Edel Assanti is pleased to present Stand, a site-specific work by Jodie Carey reconfigured for a four-day exhibition over the course of Frieze Art Fair at St Cyprian’s Church near Baker Street. The spectacular Victorian church provides an evocative new context for one of Carey’s most ambitious installations to be restaged.
Fifty vertical earth-cast sculptures populate the church’s transept, at once industrial and abstract, whilst also organic and allusive. The monumental scale of the works belies the fragility of the plaster, soil and colouring pencil used in their making. Their tall, vertical stance recalls the timelessness of standing stone monuments or forests, evoking a primitive connection with the substance of life.
Carey’s work explores fundamental methods of art-making, including carving, weaving and wall-drawing. The earthcasts are produced by casting directly in the ground: Carey buried lengths of decades-old salvaged timber in the soil, lifting them out to form rudimentary moulds. Into these imprints she pours plaster which, once solidified and excavated, bears remnants of the soil, stones and plant roots absorbed during this process.

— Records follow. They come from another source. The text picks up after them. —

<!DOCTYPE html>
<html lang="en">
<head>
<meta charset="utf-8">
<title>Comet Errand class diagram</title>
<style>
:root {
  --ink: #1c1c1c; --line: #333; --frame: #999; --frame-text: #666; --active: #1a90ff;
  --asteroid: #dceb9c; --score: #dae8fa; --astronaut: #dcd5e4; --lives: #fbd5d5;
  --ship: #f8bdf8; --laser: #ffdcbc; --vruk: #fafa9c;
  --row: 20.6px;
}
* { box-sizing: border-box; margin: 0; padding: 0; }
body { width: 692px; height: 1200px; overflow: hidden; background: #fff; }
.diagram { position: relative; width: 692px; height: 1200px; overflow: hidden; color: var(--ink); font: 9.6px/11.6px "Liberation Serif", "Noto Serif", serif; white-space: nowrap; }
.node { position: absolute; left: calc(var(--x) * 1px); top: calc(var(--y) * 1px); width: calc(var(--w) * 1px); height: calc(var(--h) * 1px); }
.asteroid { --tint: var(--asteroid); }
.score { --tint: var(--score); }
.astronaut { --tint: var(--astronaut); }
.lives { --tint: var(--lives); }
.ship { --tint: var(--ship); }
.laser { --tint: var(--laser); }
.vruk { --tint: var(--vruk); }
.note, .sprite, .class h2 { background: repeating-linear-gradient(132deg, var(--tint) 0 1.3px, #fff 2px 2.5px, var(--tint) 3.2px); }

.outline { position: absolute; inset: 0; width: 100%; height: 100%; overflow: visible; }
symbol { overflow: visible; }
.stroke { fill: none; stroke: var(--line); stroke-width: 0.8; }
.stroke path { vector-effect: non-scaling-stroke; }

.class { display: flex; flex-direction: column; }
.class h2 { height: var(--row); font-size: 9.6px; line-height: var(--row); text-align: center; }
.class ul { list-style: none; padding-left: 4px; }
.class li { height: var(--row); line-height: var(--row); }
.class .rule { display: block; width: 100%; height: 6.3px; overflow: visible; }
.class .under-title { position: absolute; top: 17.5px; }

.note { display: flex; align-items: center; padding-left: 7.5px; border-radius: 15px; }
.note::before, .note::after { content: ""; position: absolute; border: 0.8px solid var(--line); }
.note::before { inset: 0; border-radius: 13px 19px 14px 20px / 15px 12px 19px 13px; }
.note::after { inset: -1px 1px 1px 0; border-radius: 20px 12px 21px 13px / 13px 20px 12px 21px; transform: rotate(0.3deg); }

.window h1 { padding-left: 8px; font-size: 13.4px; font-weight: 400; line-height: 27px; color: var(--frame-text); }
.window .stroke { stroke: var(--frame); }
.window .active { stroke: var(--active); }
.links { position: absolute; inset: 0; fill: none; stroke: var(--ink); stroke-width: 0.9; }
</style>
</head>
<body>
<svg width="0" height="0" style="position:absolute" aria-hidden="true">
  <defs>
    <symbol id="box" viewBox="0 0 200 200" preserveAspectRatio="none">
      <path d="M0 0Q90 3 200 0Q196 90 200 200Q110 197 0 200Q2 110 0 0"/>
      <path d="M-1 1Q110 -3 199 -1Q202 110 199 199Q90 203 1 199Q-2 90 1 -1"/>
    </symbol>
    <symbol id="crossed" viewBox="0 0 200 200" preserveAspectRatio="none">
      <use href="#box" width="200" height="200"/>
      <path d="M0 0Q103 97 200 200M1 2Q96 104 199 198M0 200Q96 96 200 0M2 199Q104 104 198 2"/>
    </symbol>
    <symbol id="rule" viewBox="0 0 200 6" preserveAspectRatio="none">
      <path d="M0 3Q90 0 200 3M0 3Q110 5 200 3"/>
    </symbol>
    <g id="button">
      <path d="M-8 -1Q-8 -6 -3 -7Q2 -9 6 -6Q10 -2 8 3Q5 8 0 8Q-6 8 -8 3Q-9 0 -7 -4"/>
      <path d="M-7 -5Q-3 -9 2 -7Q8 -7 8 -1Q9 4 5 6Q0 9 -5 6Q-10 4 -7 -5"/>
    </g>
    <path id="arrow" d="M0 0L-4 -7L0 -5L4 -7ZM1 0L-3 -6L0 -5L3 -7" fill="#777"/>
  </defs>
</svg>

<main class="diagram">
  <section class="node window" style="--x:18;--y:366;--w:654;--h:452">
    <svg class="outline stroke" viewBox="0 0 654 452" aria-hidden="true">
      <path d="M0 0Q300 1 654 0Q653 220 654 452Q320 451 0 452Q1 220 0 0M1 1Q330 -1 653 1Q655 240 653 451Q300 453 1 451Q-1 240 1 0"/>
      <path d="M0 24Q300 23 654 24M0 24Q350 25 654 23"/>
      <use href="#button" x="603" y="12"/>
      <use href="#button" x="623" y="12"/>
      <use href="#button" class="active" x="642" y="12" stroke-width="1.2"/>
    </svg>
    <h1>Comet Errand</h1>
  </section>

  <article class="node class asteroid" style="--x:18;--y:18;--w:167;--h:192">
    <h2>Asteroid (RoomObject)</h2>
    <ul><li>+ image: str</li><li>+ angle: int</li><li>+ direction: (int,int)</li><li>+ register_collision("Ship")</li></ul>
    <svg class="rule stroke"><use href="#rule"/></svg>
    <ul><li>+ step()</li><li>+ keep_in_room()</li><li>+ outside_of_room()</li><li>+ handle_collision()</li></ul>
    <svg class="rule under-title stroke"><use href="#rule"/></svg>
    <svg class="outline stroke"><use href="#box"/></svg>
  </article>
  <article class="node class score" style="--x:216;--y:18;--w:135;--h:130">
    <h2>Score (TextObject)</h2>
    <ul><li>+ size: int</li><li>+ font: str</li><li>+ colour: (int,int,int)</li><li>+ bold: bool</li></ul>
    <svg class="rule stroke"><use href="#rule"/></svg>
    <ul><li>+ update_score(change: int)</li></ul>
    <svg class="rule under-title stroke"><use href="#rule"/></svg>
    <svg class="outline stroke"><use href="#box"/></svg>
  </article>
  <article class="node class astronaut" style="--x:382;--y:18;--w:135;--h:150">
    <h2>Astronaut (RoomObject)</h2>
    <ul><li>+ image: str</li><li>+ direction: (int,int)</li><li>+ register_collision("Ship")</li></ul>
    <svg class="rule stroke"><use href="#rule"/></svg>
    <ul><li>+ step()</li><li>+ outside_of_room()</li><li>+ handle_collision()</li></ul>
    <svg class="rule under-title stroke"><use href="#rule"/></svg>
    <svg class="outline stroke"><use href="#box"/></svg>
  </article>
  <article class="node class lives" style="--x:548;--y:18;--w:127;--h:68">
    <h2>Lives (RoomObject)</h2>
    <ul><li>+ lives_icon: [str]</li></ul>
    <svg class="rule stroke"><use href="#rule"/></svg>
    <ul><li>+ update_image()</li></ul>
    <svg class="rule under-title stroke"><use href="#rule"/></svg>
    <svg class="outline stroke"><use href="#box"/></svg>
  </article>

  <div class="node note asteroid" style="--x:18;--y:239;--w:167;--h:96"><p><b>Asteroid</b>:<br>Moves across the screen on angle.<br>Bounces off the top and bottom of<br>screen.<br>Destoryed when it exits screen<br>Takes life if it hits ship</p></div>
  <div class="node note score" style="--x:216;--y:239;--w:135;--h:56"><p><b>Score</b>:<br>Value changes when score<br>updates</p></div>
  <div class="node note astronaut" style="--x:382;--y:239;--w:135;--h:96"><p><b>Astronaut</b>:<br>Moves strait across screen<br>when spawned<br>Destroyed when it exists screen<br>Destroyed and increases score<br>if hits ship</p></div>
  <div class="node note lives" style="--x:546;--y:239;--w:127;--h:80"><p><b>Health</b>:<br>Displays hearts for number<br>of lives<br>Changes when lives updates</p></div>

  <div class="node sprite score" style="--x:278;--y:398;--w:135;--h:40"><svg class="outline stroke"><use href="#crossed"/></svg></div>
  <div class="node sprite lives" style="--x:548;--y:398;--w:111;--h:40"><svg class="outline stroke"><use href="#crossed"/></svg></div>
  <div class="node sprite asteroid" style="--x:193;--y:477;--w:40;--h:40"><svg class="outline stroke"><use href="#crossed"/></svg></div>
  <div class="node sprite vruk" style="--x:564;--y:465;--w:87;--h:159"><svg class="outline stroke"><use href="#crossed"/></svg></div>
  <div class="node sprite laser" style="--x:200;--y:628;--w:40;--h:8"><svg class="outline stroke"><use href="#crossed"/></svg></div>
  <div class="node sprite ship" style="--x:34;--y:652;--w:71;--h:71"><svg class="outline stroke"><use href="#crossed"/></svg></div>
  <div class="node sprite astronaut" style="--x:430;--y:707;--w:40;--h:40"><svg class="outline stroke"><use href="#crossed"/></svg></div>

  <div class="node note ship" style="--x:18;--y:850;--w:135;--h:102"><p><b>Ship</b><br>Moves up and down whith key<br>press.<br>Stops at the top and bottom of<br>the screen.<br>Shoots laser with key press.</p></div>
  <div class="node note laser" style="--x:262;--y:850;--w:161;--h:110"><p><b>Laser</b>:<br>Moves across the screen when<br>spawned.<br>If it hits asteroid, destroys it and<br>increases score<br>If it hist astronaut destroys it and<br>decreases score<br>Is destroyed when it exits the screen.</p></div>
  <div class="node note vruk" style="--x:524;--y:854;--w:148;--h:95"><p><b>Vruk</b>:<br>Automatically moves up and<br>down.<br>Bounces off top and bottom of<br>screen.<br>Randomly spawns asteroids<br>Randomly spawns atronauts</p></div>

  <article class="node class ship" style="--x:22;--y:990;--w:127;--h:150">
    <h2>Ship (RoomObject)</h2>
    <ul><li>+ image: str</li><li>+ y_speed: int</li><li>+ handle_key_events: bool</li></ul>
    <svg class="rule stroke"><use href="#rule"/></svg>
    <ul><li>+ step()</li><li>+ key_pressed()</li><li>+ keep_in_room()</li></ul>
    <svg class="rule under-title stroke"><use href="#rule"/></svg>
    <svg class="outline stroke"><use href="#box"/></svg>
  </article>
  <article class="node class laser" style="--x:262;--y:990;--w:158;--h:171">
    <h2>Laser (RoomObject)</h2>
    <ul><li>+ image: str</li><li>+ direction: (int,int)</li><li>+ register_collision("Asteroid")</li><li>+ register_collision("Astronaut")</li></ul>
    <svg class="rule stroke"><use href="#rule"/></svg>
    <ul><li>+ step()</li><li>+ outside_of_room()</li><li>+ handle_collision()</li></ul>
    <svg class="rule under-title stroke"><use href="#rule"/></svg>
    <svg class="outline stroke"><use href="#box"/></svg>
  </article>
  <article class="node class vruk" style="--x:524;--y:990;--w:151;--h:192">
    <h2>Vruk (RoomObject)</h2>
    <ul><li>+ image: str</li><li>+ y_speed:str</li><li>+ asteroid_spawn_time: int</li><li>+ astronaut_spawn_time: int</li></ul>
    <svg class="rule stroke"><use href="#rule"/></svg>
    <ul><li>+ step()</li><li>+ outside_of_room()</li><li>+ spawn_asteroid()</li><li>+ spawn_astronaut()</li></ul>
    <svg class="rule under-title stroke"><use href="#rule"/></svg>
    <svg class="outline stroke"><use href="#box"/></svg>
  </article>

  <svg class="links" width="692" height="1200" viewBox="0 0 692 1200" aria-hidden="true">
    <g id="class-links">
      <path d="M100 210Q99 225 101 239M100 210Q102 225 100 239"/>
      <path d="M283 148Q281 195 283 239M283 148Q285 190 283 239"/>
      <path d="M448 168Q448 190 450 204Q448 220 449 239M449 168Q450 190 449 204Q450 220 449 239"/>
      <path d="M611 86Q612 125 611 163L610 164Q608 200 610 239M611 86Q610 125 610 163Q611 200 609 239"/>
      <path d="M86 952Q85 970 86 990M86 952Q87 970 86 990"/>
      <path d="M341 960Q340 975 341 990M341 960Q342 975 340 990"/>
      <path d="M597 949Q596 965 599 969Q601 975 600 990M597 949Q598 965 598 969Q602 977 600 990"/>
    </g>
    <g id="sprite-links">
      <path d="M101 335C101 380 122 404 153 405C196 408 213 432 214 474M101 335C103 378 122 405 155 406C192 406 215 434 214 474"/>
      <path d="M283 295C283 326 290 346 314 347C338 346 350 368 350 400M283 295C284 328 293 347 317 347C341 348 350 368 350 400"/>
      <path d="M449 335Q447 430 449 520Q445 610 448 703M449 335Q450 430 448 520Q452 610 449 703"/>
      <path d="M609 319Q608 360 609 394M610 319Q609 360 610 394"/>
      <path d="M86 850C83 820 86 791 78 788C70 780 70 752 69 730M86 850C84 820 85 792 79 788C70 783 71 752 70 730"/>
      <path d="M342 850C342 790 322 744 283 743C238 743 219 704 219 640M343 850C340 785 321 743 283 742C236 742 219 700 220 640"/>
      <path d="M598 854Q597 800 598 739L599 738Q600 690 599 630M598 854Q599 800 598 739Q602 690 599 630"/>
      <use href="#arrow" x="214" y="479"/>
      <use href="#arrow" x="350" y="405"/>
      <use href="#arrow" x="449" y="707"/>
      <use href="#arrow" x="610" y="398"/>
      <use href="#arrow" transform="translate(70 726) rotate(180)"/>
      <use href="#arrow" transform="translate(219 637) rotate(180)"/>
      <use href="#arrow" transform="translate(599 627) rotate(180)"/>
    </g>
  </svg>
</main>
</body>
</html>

Referring to soil as the skin of the earth, Carey’s interest in soil as a material is born out of its essential relationship to life and simultaneous ability to embody death. Its complex constitution combines minerals, water, air and the decaying matter of once-living things. In this way the earthcasts continue Carey’s engagement with notions of mortality, memory and modest commemoration of everyday ritual, aligning with her previous artistic mediums of bone, ash and dust.
Both before and after the casting process, Carey makes her own impression on the materials of these sculptures – beforehand, through discreet cuts and reliefs carved into the timber; afterwards, through delicate, pastel coloured pencil shading, a recurrent approach in Carey’s work, suggestive of naive mark-making and the universal human urge to make an impression on our surroundings.
Special thanks to St Cyprian's Clarence Gate, Father Michael Fuller, and Robert Dowling.
St Cyprian's, Clarence Gate
The closest tube station is Baker Street.